■ **Exercise**:
Could you output each line below exactly as it appears, excluding any pictures?

■ **Data extracts**:
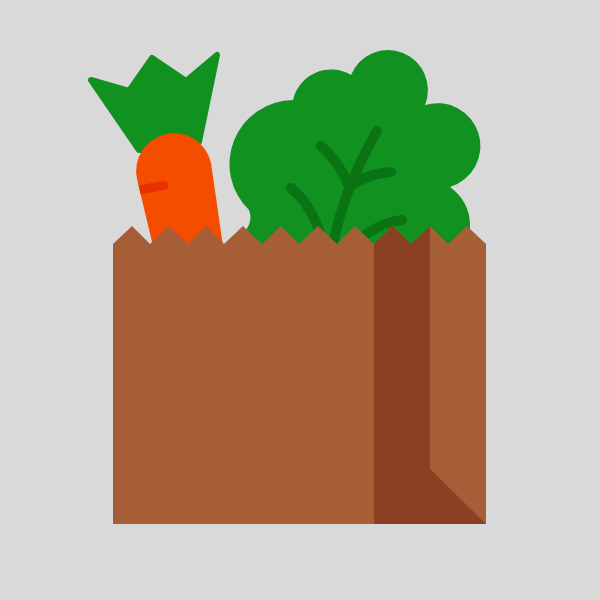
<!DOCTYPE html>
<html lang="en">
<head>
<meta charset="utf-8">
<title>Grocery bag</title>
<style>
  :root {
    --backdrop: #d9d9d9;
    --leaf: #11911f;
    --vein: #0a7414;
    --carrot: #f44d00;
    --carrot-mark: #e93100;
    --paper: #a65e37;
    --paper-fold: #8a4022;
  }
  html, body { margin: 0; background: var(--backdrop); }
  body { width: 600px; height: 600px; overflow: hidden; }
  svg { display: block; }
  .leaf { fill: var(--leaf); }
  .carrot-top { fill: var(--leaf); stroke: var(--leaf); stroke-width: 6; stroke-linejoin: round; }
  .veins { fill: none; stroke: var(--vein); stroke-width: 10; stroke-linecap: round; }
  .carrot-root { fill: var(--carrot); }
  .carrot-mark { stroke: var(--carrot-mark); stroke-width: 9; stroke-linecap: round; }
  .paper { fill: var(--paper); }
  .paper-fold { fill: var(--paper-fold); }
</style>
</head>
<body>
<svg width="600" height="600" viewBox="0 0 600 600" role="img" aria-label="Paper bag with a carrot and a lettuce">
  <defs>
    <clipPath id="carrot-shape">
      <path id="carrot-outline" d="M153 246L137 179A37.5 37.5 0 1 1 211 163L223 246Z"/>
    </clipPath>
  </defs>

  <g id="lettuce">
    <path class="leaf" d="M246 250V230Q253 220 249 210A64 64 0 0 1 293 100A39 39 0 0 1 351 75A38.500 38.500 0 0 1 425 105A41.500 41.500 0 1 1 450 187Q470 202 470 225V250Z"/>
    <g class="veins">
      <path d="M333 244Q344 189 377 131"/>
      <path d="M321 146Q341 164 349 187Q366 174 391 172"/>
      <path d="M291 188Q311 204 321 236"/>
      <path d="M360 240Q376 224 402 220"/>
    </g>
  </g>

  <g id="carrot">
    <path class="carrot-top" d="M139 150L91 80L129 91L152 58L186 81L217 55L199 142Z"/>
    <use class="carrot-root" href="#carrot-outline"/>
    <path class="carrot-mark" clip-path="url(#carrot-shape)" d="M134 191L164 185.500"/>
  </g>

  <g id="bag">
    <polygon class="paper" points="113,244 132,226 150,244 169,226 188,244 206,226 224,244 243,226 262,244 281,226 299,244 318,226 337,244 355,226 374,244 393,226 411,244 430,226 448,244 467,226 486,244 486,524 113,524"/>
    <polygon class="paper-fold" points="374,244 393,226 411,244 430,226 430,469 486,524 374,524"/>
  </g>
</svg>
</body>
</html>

■ **Reply to the task**:
<!DOCTYPE html>
<html lang="en">
<head>
<meta charset="utf-8">
<title>Grocery bag</title>
<style>
  :root {
    --backdrop: #d9d9d9;
    --leaf: #11911f;
    --vein: #0a7414;
    --carrot: #f44d00;
    --carrot-mark: #e93100;
    --paper: #a65e37;
    --paper-fold: #8a4022;
  }
  html, body { margin: 0; background: var(--backdrop); }
  body { width: 600px; height: 600px; overflow: hidden; }
  svg { display: block; }
  .leaf { fill: var(--leaf); }
  .carrot-top { fill: var(--leaf); stroke: var(--leaf); stroke-width: 6; stroke-linejoin: round; }
  .veins { fill: none; stroke: var(--vein); stroke-width: 10; stroke-linecap: round; }
  .carrot-root { fill: var(--carrot); }
  .carrot-mark { stroke: var(--carrot-mark); stroke-width: 9; stroke-linecap: round; }
  .paper { fill: var(--paper); }
  .paper-fold { fill: var(--paper-fold); }
</style>
</head>
<body>
<svg width="600" height="600" viewBox="0 0 600 600" role="img" aria-label="Paper bag with a carrot and a lettuce">
  <defs>
    <clipPath id="carrot-shape">
      <path id="carrot-outline" d="M153 246L137 179A37.5 37.5 0 1 1 211 163L223 246Z"/>
    </clipPath>
  </defs>

  <g id="lettuce">
    <path class="leaf" d="M246 250V230Q253 220 249 210A64 64 0 0 1 293 100A39 39 0 0 1 351 75A38.500 38.500 0 0 1 425 105A41.500 41.500 0 1 1 450 187Q470 202 470 225V250Z"/>
    <g class="veins">
      <path d="M333 244Q344 189 377 131"/>
      <path d="M321 146Q341 164 349 187Q366 174 391 172"/>
      <path d="M291 188Q311 204 321 236"/>
      <path d="M360 240Q376 224 402 220"/>
    </g>
  </g>

  <g id="carrot">
    <path class="carrot-top" d="M139 150L91 80L129 91L152 58L186 81L217 55L199 142Z"/>
    <use class="carrot-root" href="#carrot-outline"/>
    <path class="carrot-mark" clip-path="url(#carrot-shape)" d="M134 191L164 185.500"/>
  </g>

  <g id="bag">
    <polygon class="paper" points="113,244 132,226 150,244 169,226 188,244 206,226 224,244 243,226 262,244 281,226 299,244 318,226 337,244 355,226 374,244 393,226 411,244 430,226 448,244 467,226 486,244 486,524 113,524"/>
    <polygon class="paper-fold" points="374,244 393,226 411,244 430,226 430,469 486,524 374,524"/>
  </g>
</svg>
</body>
</html>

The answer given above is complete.